Saved data entries:
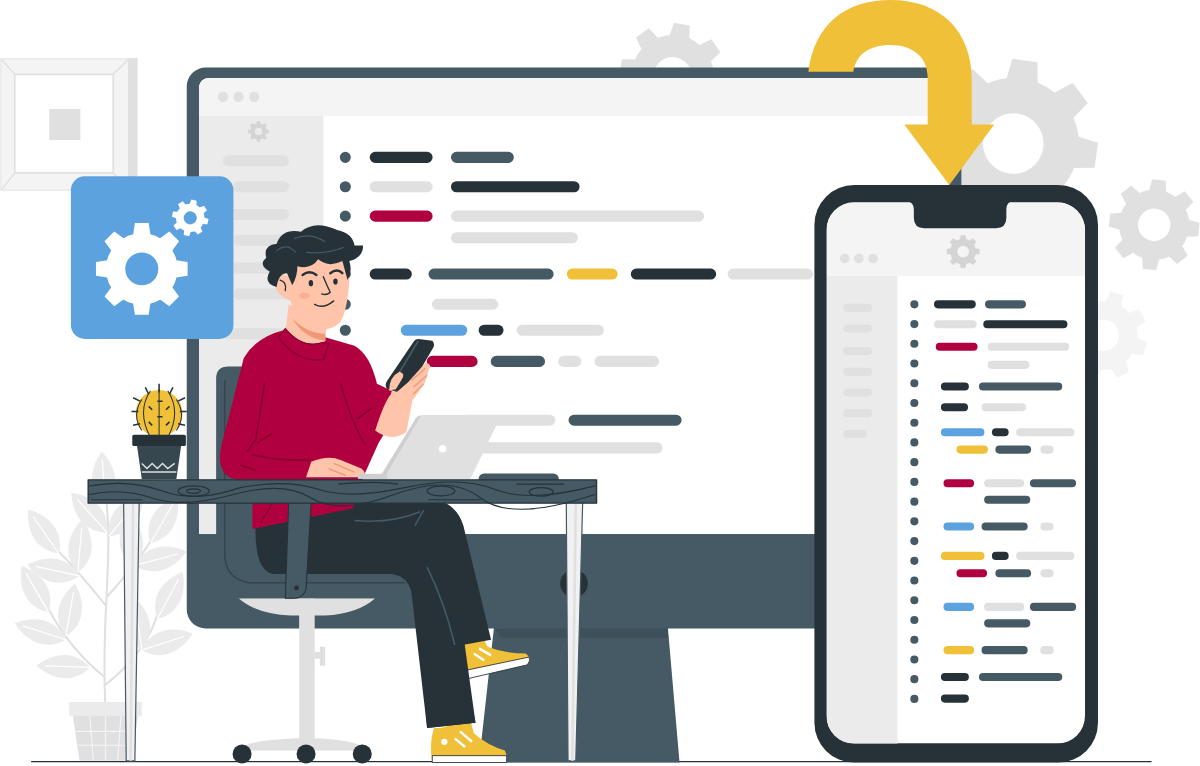
<!DOCTYPE html>
<html lang="en">
<head>
<meta charset="utf-8">
<title>Responsive development illustration</title>
<style>
:root{--ink:#263238;--slate:#455a64;--slate-deep:#37474f;--grey:#e0e0e0;--mist:#ebebeb;--haze:#f4f4f4;--red:#b1003f;--red-deep:#85002f;--yellow:#f0c038;--blue:#5ca2df;--skin:#ffc4aa;--skin-deep:#f0997a;--white:#fff}
html,body{margin:0;height:100%;overflow:hidden;background:var(--white)}
.artboard{display:block;width:1200px;height:766px}
.ink{fill:var(--ink)}.slate{fill:var(--slate)}.grey{fill:var(--grey)}.mist{fill:var(--mist)}.haze{fill:var(--haze)}.red{fill:var(--red)}.yellow{fill:var(--yellow)}.blue{fill:var(--blue)}.skin{fill:var(--skin)}.white{fill:var(--white)}
.code path{fill:none;stroke-linecap:round}
.code .c-ink{stroke:var(--ink)}.code .c-slate{stroke:var(--slate)}.code .c-grey{stroke:var(--grey)}.code .c-red{stroke:var(--red)}.code .c-yellow{stroke:var(--yellow)}.code .c-blue{stroke:var(--blue)}
.line{fill:none;stroke:var(--ink);stroke-width:.8;stroke-linecap:round;stroke-linejoin:round}
.fold{fill:none;stroke:var(--red-deep);stroke-width:.9;stroke-linecap:round}
.gear-grey{color:var(--grey)}.gear-pale{color:var(--haze)}.gear-white{color:var(--white)}
</style>
</head>
<body>
<svg class="artboard" viewBox="0 0 694 443" preserveAspectRatio="none" role="img" aria-label="A developer at a desk holding a phone, with code flowing from a large monitor to a smartphone">
<defs>
<path id="tooth" d="M-10-34L-7.500-50H7.500L10-34Z" fill="currentColor"/>
<g id="gear">
<circle r="28.500" fill="none" stroke="currentColor" stroke-width="21"/>
<use href="#tooth"/><use href="#tooth" transform="rotate(45)"/><use href="#tooth" transform="rotate(90)"/><use href="#tooth" transform="rotate(135)"/><use href="#tooth" transform="rotate(180)"/><use href="#tooth" transform="rotate(225)"/><use href="#tooth" transform="rotate(270)"/><use href="#tooth" transform="rotate(315)"/>
</g>
<g id="leaf"><path d="M0 0C-9-8-9-20 0-31C9-20 9-8 0 0Z" fill="var(--mist)"/><path d="M0 0V-26" fill="none" stroke="var(--white)" stroke-width=".7"/></g>
<clipPath id="monitor-screen"><path d="M122 45H549V309H115V52Q115 45 122 45Z"/></clipPath>
<clipPath id="phone-screen"><rect x="478" y="117" width="149.500" height="313" rx="16"/></clipPath>
</defs>

<g id="wall-frame">
<rect x="0" y="33.500" width="79.500" height="77" class="mist"/>
<path d="M74 33.500H79.500V110.500H74Z" class="grey"/>
<rect x="1" y="34.500" width="73" height="75" class="haze"/>
<rect x="8.500" y="43" width="57" height="57" class="white" stroke="var(--grey)"/>
<path d="M1 34.500L8.500 43M74 34.500L65.500 43M1 109.500L8.500 100M74 109.500L65.500 100" stroke="var(--grey)" stroke-width=".8"/>
<rect x="28.500" y="63" width="18" height="18" class="grey"/>
</g>

<g id="background-gears">
<use href="#gear" class="gear-grey" transform="translate(389 44) scale(.61) rotate(10)"/>
<use href="#gear" class="gear-grey" transform="translate(586 83) scale(.97) rotate(8)"/>
<use href="#gear" class="gear-pale" transform="translate(638 194) scale(.51) rotate(18)"/>
<use href="#gear" class="gear-grey" transform="translate(667.500 130) scale(.52) rotate(6)"/>
</g>

<g id="floor-plant">
<path d="M61 408C58 360 66 320 61 286M61 392Q40 375 28 352M61 396Q86 376 92 352M61 350Q45 330 33 318M62 345Q80 325 89 310" fill="none" stroke="var(--grey)" stroke-width="1.200"/>
<use href="#leaf" transform="translate(61 292) rotate(-4)"/>
<use href="#leaf" transform="translate(62 308) rotate(-42)"/>
<use href="#leaf" transform="translate(63 310) rotate(40)"/>
<use href="#leaf" transform="translate(34 320) rotate(-35)"/>
<use href="#leaf" transform="translate(46 333) rotate(-78)"/>
<use href="#leaf" transform="translate(45 331) rotate(5)"/>
<use href="#leaf" transform="translate(87 314) rotate(30)"/>
<use href="#leaf" transform="translate(78 327) rotate(75)"/>
<use href="#leaf" transform="translate(77 328) rotate(-4)"/>
<use href="#leaf" transform="translate(28 354) rotate(-30)"/>
<use href="#leaf" transform="translate(38 370) rotate(-72)"/>
<use href="#leaf" transform="translate(38 368) rotate(10)"/>
<use href="#leaf" transform="translate(52 386) rotate(-88)"/>
<use href="#leaf" transform="translate(91 358) rotate(28)"/>
<use href="#leaf" transform="translate(82 376) rotate(72)"/>
<use href="#leaf" transform="translate(82 376) rotate(-8)"/>
<path d="M42 413H80L76 440H46Z" class="grey"/>
<rect x="40" y="406" width="42" height="8" class="mist"/>
<path d="M44 423H78M45 431H77M52 414L54 440M61 414V440M70 414L68 440" stroke="var(--haze)" stroke-width=".7"/>
</g>

<path id="floor-line" d="M18 440.500H666" stroke="var(--ink)" stroke-width=".7"/>

<g id="monitor">
<path d="M286 360H386L393 441H277Z" class="slate"/>
<path d="M286 363H386L386.500 369H290Z" fill="var(--slate-deep)" opacity=".5"/>
<rect x="108" y="39" width="448" height="324.500" rx="11" class="slate"/>
<g clip-path="url(#monitor-screen)">
<rect x="115" y="45" width="434" height="264" class="white"/>
<rect x="115" y="45" width="434" height="22" class="haze"/>
<rect x="115" y="67" width="72" height="242" class="mist"/>
</g>
<g class="grey"><circle cx="129" cy="56" r="3"/><circle cx="138" cy="56" r="3"/><circle cx="147" cy="56" r="3"/></g>
<use href="#gear" color="#d4d4d4" transform="translate(149.500 76) scale(.12)"/>
<circle cx="332" cy="337.500" r="8" class="ink"/>
<g class="code" stroke-width="6.400">
<path class="c-grey" d="M132 93H164M138 108H164M132 124H164M138 139H164M132 155H164M138 170H164M132 193H164"/>
<path class="c-grey" d="M217 108H247M264 125H404M264 137.500H331M424 158.500H467M253 176H285M302 191H346M326 209H333M347 209H378M270 243H318M280 259H380"/>
<path class="c-ink" d="M217 91H247M264 108H332M217 158.500H235M368 158.500H411M280 191H288"/>
<path class="c-slate" d="M264 91H294M251 158.500H317M287 209H312M332 243H391M280 277H320"/>
<path class="c-red" d="M217 125H247M250 209H273"/>
<path class="c-yellow" d="M331 158.500H354"/>
<path class="c-blue" d="M235 191H267"/>
<path class="c-slate" d="M199.700 91h.01M199.700 108h.01M199.700 125h.01M199.700 158.500h.01M199.700 176h.01M199.700 191h.01"/>
</g>
</g>

<g id="smartphone">
<rect x="471" y="107" width="164" height="334" rx="23" class="ink"/>
<g clip-path="url(#phone-screen)">
<rect x="478" y="117" width="150" height="313" class="white"/>
<rect x="478" y="117" width="150" height="42.500" class="haze"/>
<rect x="478" y="159.500" width="41" height="271" class="mist"/>
</g>
<path d="M524 116H586Q582 117 582 121V126Q582 132 576 132H534.500Q528.500 132 528.500 126V121Q528.500 117 524 116Z" class="ink"/>
<g class="grey"><circle cx="488.500" cy="149.500" r="2.800"/><circle cx="496.700" cy="149.500" r="2.800"/><circle cx="505" cy="149.500" r="2.800"/></g>
<use href="#gear" color="#d4d4d4" transform="translate(557 145.500) scale(.19)"/>
<g class="code" stroke-width="4.700">
<path class="c-grey" d="M490 178H502M490 190H502M490 203H502M490 215H502M490 227H502M490 239H502M490 251H499"/>
<path class="c-ink" d="M542.500 176H562M571 187.500H615M546.500 223.500H558M546.500 235.500H557.500M576 250H581M576 321.500H581M546.500 391.500H558M546.500 404H558"/>
<path class="c-slate" d="M572 176H591M568.500 223.500H612M578 260H594M598 279.500H620M571.500 289H593.500M570 304.500H592M578 331.500H594M598 351H620M571.500 360.500H593.500M570 376H592M568.500 391.500H612"/>
<path class="c-grey" d="M542.500 187.500H562.500M573.500 200.500H616M573.500 211H593M570 235.500H591M590 250H619M604 260H607M571.500 279.500H590M604 304.500H607M590 321.500H619M604 331.500H607M571.500 351H590M604 376H607"/>
<path class="c-red" d="M543.500 200.500H563M548 279.500H561M555.500 331.500H568.500"/>
<path class="c-blue" d="M546.500 250H567M548 304.500H561M548 351H561"/>
<path class="c-yellow" d="M555.500 260H569M546.500 321.500H567M548 376H561"/>
<path class="c-slate" d="M528.800 176V405" stroke-dasharray=".01 11.400"/>
</g>
</g>

<path id="transfer-arrow" class="yellow" d="M467.500 41.500C471 14 489 0 515 0C544 0 562 18 562 46V72H575L549 107L523 72H536.500V45C536.500 33 528 26 515 26C502 26 495 32 493.500 41.500Z"/>

<g id="settings-tile">
<rect x="41" y="102" width="94" height="94" rx="8" class="blue"/>
<use href="#gear" class="gear-white" transform="translate(82 155.500) scale(.53)"/>
<use href="#gear" class="gear-white" transform="translate(110 126) scale(.21) rotate(12)"/>
</g>

<g id="office-chair">
<path d="M173 346H182V431H173Z" class="grey"/>
<path d="M182 377H185V374H188V385H185V381H182Z" class="grey"/>
<path d="M138 346H217Q207 355 188 356H168Q148 355 138 346Z" class="grey"/>
<path d="M140 432Q146 428 172 427H183Q204 428 210 432V434H140Z" class="grey"/>
<path d="M125 219Q125 212 132 212H145Q152 214 152 226V332H229Q238 334 238 341Q237 346 230 346H138Q125 345 125 330Z" class="slate"/>
<path d="M130 220V322Q131 335 144 337H234" class="line" opacity=".55"/>
<g class="ink"><circle cx="140" cy="436" r="5.500"/><circle cx="177" cy="436" r="5.500"/><circle cx="209.500" cy="436" r="5.500"/></g>
</g>

<g id="developer">
<g id="legs">
<path d="M255 421L272 416L274 424Q282 431 292 434Q294 438 292 441H250Q248 430 251 421Z" class="yellow"/>
<path d="M250 437H293V441H250Z" class="white" stroke="var(--ink)" stroke-width=".5"/>
<path d="M264 371L279 368L282 374Q292 378 304 378Q308 381 305 384L264 393Q259 383 261 374Z" class="yellow"/>
<path d="M263 389L306 380Q307 382 305 384.500L264 394Z" class="white" stroke="var(--ink)" stroke-width=".5"/>
<path d="M277 375L284 379M274 378L280 382M266 423L273 429M263 427L269 432" stroke="var(--white)" stroke-width="1.400"/>
<circle cx="268" cy="382" r="1.800" class="white"/><circle cx="257" cy="429" r="1.800" class="white"/>
<path d="M148 298L205 288H244Q263 288 268 304L284 370L262 374L250 336L267 360L275 418L247 421L238 343Q236 333 226 332H158Q146 330 148 298Z" class="ink"/>
<path d="M240 335L244 330L266 372L275 418L247 421Z" class="ink"/>
<path d="M205 301Q226 303 243 296M245 295L240 304M247 328Q257 348 263 373" fill="none" stroke="var(--slate)" stroke-width=".9"/>
</g>
<path id="sweater" class="red" d="M164 191Q148 195 141 207L128 258Q124 275 139 278H146V306L204 294L210 276L219 256L235 230L218 222Q214 205 205 200L188 195Z"/>
<path id="raised-forearm" class="skin" d="M217 249Q222 233 226 228L229 218L239 209L246 212L247 218Q243 226 239 229L235 250Q226 256 217 249Z"/>
<path id="raised-sleeve" class="red" d="M203 200Q213 204 216 220L219 234L213 257Q210 272 202 276L188 270L194 218Z"/>
<path class="fold" d="M197 222Q204 246 211 257M153 222L148 254L141 264M149 256L157 251M150 265L177 266M160 287L151 302M174 288L170 299M207 242L215 236"/>
<path id="neck" class="skin" d="M167 176L165 192Q173 204 187 202L189 189Z"/>
<path d="M169 184Q178 193 188 193L188.500 197Q176 196 169 184Z" fill="var(--skin-deep)"/>
<path id="collar" d="M165 190L161 195Q172 210 187 208L190 199L187 198Q175 202 165 190Z" class="red" stroke="var(--red-deep)" stroke-width=".7"/>
<g id="head">
<path class="skin" d="M166 145H200L202 162Q201 179 197 186Q192 192 182 190Q171 187 168 174Q158 170 159 162Q161 156 167 160Z"/>
<path class="ink" d="M160 166Q152 164 156 157Q149 153 154 149Q152 142 160 141Q163 132 174 134Q182 127 195 133Q204 135 205 142L210 142Q210 149 202 151Q204 157 201 162L198 151Q190 155 184 150Q180 156 172 154Q172 160 169 165L166 158Q161 158 160 166Z"/>
<path d="M170 138Q180 134 188 140M177 146Q189 147 199 143M160 145Q166 140 171 146" fill="none" stroke="var(--slate)" stroke-width=".7"/>
<path class="line" d="M175 159Q179 156 183 159M191 158Q195 155 198 158" style="stroke-width:1.400"/>
<ellipse cx="179.800" cy="163.800" rx="1.300" ry="1.800" class="ink"/><ellipse cx="194" cy="162.800" rx="1.300" ry="1.800" class="ink"/>
<path class="line" d="M187 160Q189 165 191 169Q189 171 186 170M182 176Q187 179 193 174M162 162Q166 163 165 168"/>
<ellipse cx="176" cy="171" rx="3" ry="1.800" fill="var(--skin-deep)" opacity=".45"/>
</g>
<g id="handset">
<path d="M242 196L250 197Q252 199 250 202L236 226Q234 228 231 227L224 225Q222 223 224 220L239 198Q240 196 242 196Z" class="ink"/>
<path d="M242 197L227 222Q226 224 229 226" fill="none" stroke="var(--slate)" stroke-width="1"/>
<path d="M236 221L246 210Q250 210 248 214L246 221L239 231L231 234L228 228Z" class="skin"/>
<path d="M225 226Q225 218 231 215Q235 216 232 220L229 225Z" class="skin"/>
<path d="M238 220L246 213M239 224L247 217M239 228L245 222" fill="none" stroke="var(--skin-deep)" stroke-width=".8"/>
</g>
<path id="resting-forearm" class="red" d="M129 254L146 263L181 266L178 277H136Q124 275 129 254Z"/>
<path class="fold" d="M146 263Q163 267 180 266M139 269L148 272"/>
<path id="resting-hand" class="skin" d="M180 267Q190 263 197 266L209 271Q213 274 209 276H177Z"/>
<path d="M193 268L205 273M190 271L200 275" fill="none" stroke="var(--skin-deep)" stroke-width=".8"/>
</g>

<g id="laptop">
<path d="M244 240H287Q290 240 288.500 243L272 277H222Z" class="grey"/>
<path d="M244 240L222 277H219L241 241Z" fill="#cfcfcf"/>
<path d="M207 274H224V277H207Z" fill="#cfcfcf"/>
<circle cx="256" cy="259.500" r="2.200" class="white"/>
</g>

<path id="chair-arm" d="M167 289H180L177 341Q175 346 170 346H165Z" class="slate" stroke="var(--ink)" stroke-width=".6"/>
<circle cx="171.500" cy="340" r="1.400" class="ink"/>

<g id="desk">
<path d="M71.500 290H80.500L78 440H73Z" fill="#f1f1f1" stroke="var(--slate)" stroke-width=".7"/>
<path d="M327.500 290H337L333 440H328.500Z" fill="#f1f1f1" stroke="var(--slate)" stroke-width=".7"/>
<path d="M77 291L75.500 440M333 291L331 440" stroke="var(--grey)" stroke-width="1.500"/>
<rect x="51" y="277.500" width="294" height="13.500" class="slate"/>
<g class="line" style="stroke-width:.65">
<path d="M52 281Q75 277 94 284T139 282Q166 277 184 283T234 282T286 283T344 281M52 286Q70 282 88 288T135 286T180 288T228 286T278 288T344 286M53 289H82M196 280Q217 278 230 280M248 289H278M299 280H326"/>
<ellipse cx="112" cy="284" rx="9" ry="3"/><ellipse cx="112" cy="284" rx="4" ry="1.300"/><ellipse cx="255" cy="284" rx="8" ry="2.800"/><ellipse cx="313" cy="284.500" rx="7" ry="2.500"/>
</g>
<path d="M51 277.500H345V291H51Z" class="line"/>
</g>

<g id="cactus">
<circle cx="92" cy="239" r="13.500" class="yellow"/>
<path d="M92 225V253M87 226Q79 238 87 253M97 226Q105 238 97 253M82 231Q76 240 82 249M102 231Q108 240 102 249" fill="none" stroke="var(--ink)" stroke-width=".6"/>
<path d="M92 222V227M84 224L86 228M100 224L98 228M77 230L81 232M107 230L103 232M76 238H80M108 238H104M77 246L81 245M107 246L103 245M86 235L88 237M98 235L96 237M86 244L88 246M98 244L96 246M91 232H94M91 241H94" stroke="var(--ink)" stroke-width=".9"/>
<path d="M79 256H105L102 277H82Z" fill="var(--slate-deep)"/>
<rect x="76.500" y="251.500" width="31" height="6.500" rx="1" class="ink"/>
<path d="M82 268L85 271L88 268L91 271L94 268L97 271L101 268M82 273H102" fill="none" stroke="var(--grey)" stroke-width=".8"/>
</g>
</svg>
</body>
</html>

§ Work item:
Above are the records; copy each line from them that includes the string "linecap".

§ Solution to this problem:
.code path{fill:none;stroke-linecap:round}
.line{fill:none;stroke:var(--ink);stroke-width:.8;stroke-linecap:round;stroke-linejoin:round}
.fold{fill:none;stroke:var(--red-deep);stroke-width:.9;stroke-linecap:round}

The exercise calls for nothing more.